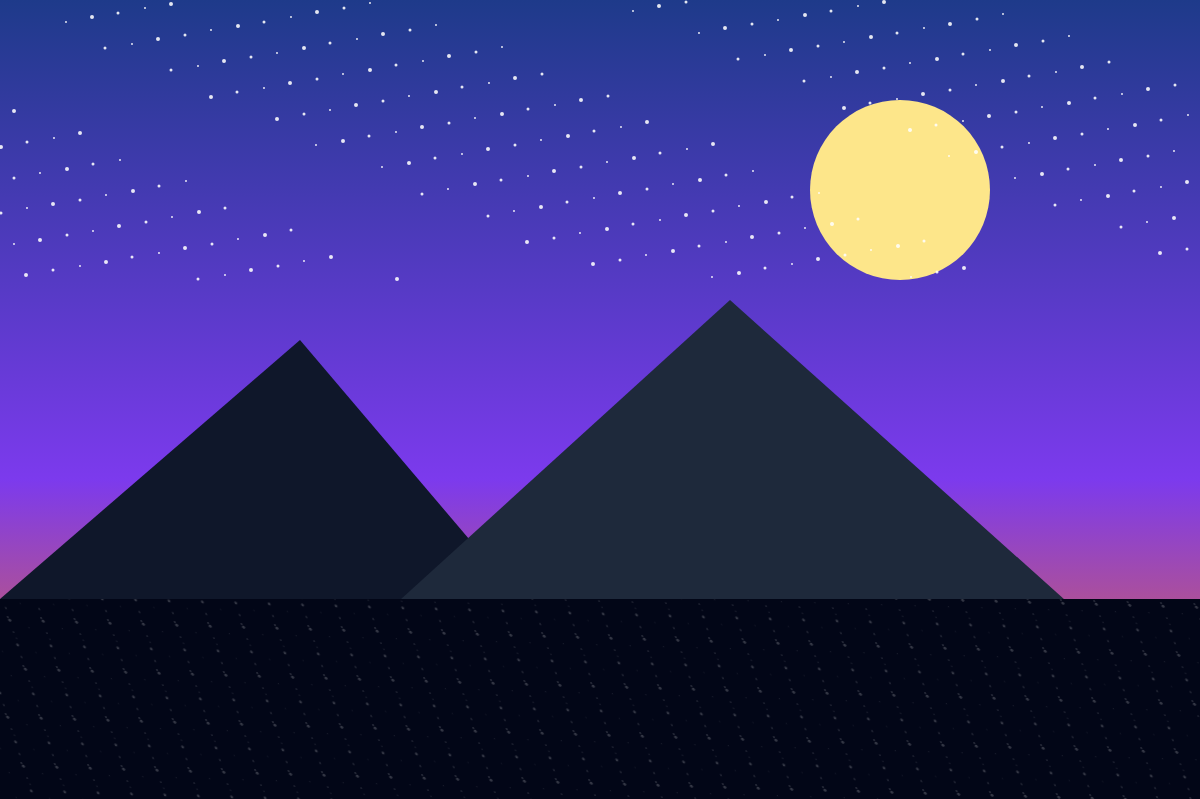
<!DOCTYPE html>
<html lang="en">
<head>
<meta charset="utf-8">
<title>Mountains at dusk</title>
<style>
:root {
  --sky-top: #1e3a8a;
  --sky-middle: #7c3aed;
  --sky-low: #f97316;
  --moon: #fde68a;
  --far-peak: #0f172a;
  --near-peak: #1e293b;
  --ground: #020617;
  --star: #fff;
}
html, body { margin: 0; height: 100%; overflow: hidden; background: var(--ground); }
.scene { display: block; width: 1200px; height: 799px; }
.sky-top { stop-color: var(--sky-top); }
.sky-middle { stop-color: var(--sky-middle); }
.sky-low { stop-color: var(--sky-low); }
.moon { fill: var(--moon); }
.far-peak { fill: var(--far-peak); }
.near-peak { fill: var(--near-peak); }
.ground { fill: var(--ground); }
.stars { fill: none; stroke: var(--star); stroke-linecap: round; opacity: .88; }
.large { stroke-width: 4; }
.medium { stroke-width: 3; }
.small { stroke-width: 2; }
.speck { fill: var(--star); }
</style>
</head>
<body>
<svg class="scene" viewBox="0 0 1200 799" role="img" aria-label="Two dark mountains under a starry violet sky with a full moon">
  <defs>
    <linearGradient id="sky" gradientUnits="userSpaceOnUse" x1="0" y1="0" x2="0" y2="799">
      <stop class="sky-top" offset="0"/>
      <stop class="sky-middle" offset=".6"/>
      <stop class="sky-low" offset="1"/>
    </linearGradient>
    <pattern id="specks" width="33.4" height="49" patternUnits="userSpaceOnUse" patternTransform="matrix(1 .03 .32 1 0 599)">
      <g class="speck">
        <circle cx="3" cy="21" r="1.5" opacity=".2"/>
        <circle cx="2" cy="18" r="1" opacity=".15"/>
        <circle cx="3" cy="33" r=".8" opacity=".17"/>
        <circle cx="3" cy="46" r="1.4" opacity=".2"/>
        <circle cx="4" cy="39" r=".7" opacity=".12"/>
        <circle cx="3" cy="9" r=".9" opacity=".17"/>
        <circle cx="20" cy="28" r=".6" opacity=".1"/>
        <circle cx="19" cy="4" r=".6" opacity=".08"/>
      </g>
    </pattern>
  </defs>

  <rect width="1200" height="799" fill="url(#sky)"/>
  <circle class="moon" cx="900" cy="190" r="90"/>

  <g class="stars">
    <path class="large" d="M92 17h0M171 4h0M158 39h0M238 26h0M317 12h0M224 61h0M304 48h0M383 34h0M211 97h0M290 83h0M370 70h0M449 56h0M277 119h0M356 105h0M436 92h0M515 78h0M343 141h0M422 127h0M502 114h0M581 100h0M409 163h0M488 149h0M568 136h0M647 122h0M475 184h0M554 171h0M634 158h0M713 144h0M541 207h0M620 193h0M700 180h0M527 242h0M607 229h0M686 215h0M766 202h0M593 264h0M673 251h0M752 237h0M832 224h0M739 273h0M818 259h0M898 246h0M964 268h0
    M659 6h0M725 28h0M805 15h0M884 2h0M791 50h0M871 37h0M950 24h0M857 72h0M937 59h0M1016 45h0M844 108h0M923 94h0M1003 81h0M1082 67h0M910 130h0M989 116h0M1069 103h0M1148 89h0M976 152h0M1055 138h0M1135 125h0M1042 174h0M1121 160h0M1108 196h0M1187 182h0M1174 218h0M1160 253h0
    M14 111h0M1 147h0M80 133h0M67 169h0M53 204h0M133 191h0M40 240h0M119 226h0M199 212h0M26 275h0M106 262h0M185 248h0M265 235h0M251 270h0M331 257h0M397 279h0"/>
    <path class="medium" d="M118 13h0M105 48h0M185 35h0M264 22h0M344 8h0M171 70h0M251 57h0M330 43h0M410 30h0M237 92h0M317 79h0M396 65h0M476 52h0M304 114h0M383 101h0M462 87h0M542 74h0M369 136h0M449 123h0M528 109h0M608 96h0M435 158h0M515 145h0M594 131h0M422 194h0M501 180h0M581 167h0M660 153h0M488 216h0M567 202h0M647 189h0M726 175h0M554 238h0M633 224h0M713 211h0M792 197h0M620 260h0M699 246h0M779 233h0M858 219h0M765 268h0M845 255h0M924 241h0M937 272h0
    M686 2h0M752 24h0M831 11h0M738 59h0M818 46h0M897 33h0M977 19h0M804 81h0M884 68h0M963 54h0M1043 41h0M870 103h0M950 90h0M1029 76h0M1109 62h0M936 125h0M1016 112h0M1095 98h0M1175 85h0M1002 147h0M1082 134h0M1161 120h0M1068 169h0M1148 156h0M1055 205h0M1134 191h0M1121 227h0M1187 249h0
    M27 142h0M14 178h0M93 164h0M1 213h0M80 200h0M159 186h0M67 235h0M146 222h0M225 208h0M53 270h0M132 257h0M212 244h0M291 230h0M198 279h0M278 266h0"/>
    <path class="small" d="M66 22h0M145 8h0M132 44h0M211 30h0M291 17h0M370 3h0M198 66h0M277 53h0M357 39h0M436 25h0M264 88h0M343 74h0M423 61h0M502 47h0M330 110h0M409 96h0M489 83h0M316 145h0M396 132h0M475 118h0M555 105h0M382 167h0M462 154h0M541 140h0M621 127h0M448 189h0M528 176h0M607 162h0M687 149h0M514 211h0M594 198h0M673 184h0M753 171h0M580 233h0M660 220h0M739 206h0M819 193h0M646 255h0M726 242h0M805 228h0M712 277h0M792 264h0M871 250h0M911 277h0
    M633 11h0M699 33h0M778 20h0M858 6h0M765 55h0M844 42h0M924 28h0M1003 14h0M831 77h0M910 63h0M990 50h0M1069 36h0M897 99h0M976 85h0M1056 72h0M963 121h0M1042 107h0M1122 94h0M949 156h0M1029 143h0M1108 129h0M1188 115h0M1015 178h0M1095 165h0M1174 151h0M1081 200h0M1161 187h0M1147 222h0
    M54 138h0M40 173h0M120 160h0M27 208h0M106 195h0M186 181h0M14 244h0M93 231h0M172 217h0M80 266h0M159 253h0M238 239h0M225 275h0M304 261h0"/>
  </g>

  <polygon class="far-peak" points="0,599 300,340 520,599"/>
  <polygon class="near-peak" points="400,600 730,300 1065,600"/>

  <rect class="ground" y="599" width="1200" height="200"/>
  <rect y="599" width="1200" height="200" fill="url(#specks)"/>
</svg>
</body>
</html>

What to produce: Each line holding the word "body" must be copied from the data.

Answer to the problem:
html, body { margin: 0; height: 100%; overflow: hidden; background: var(--ground); }
<body>
</body>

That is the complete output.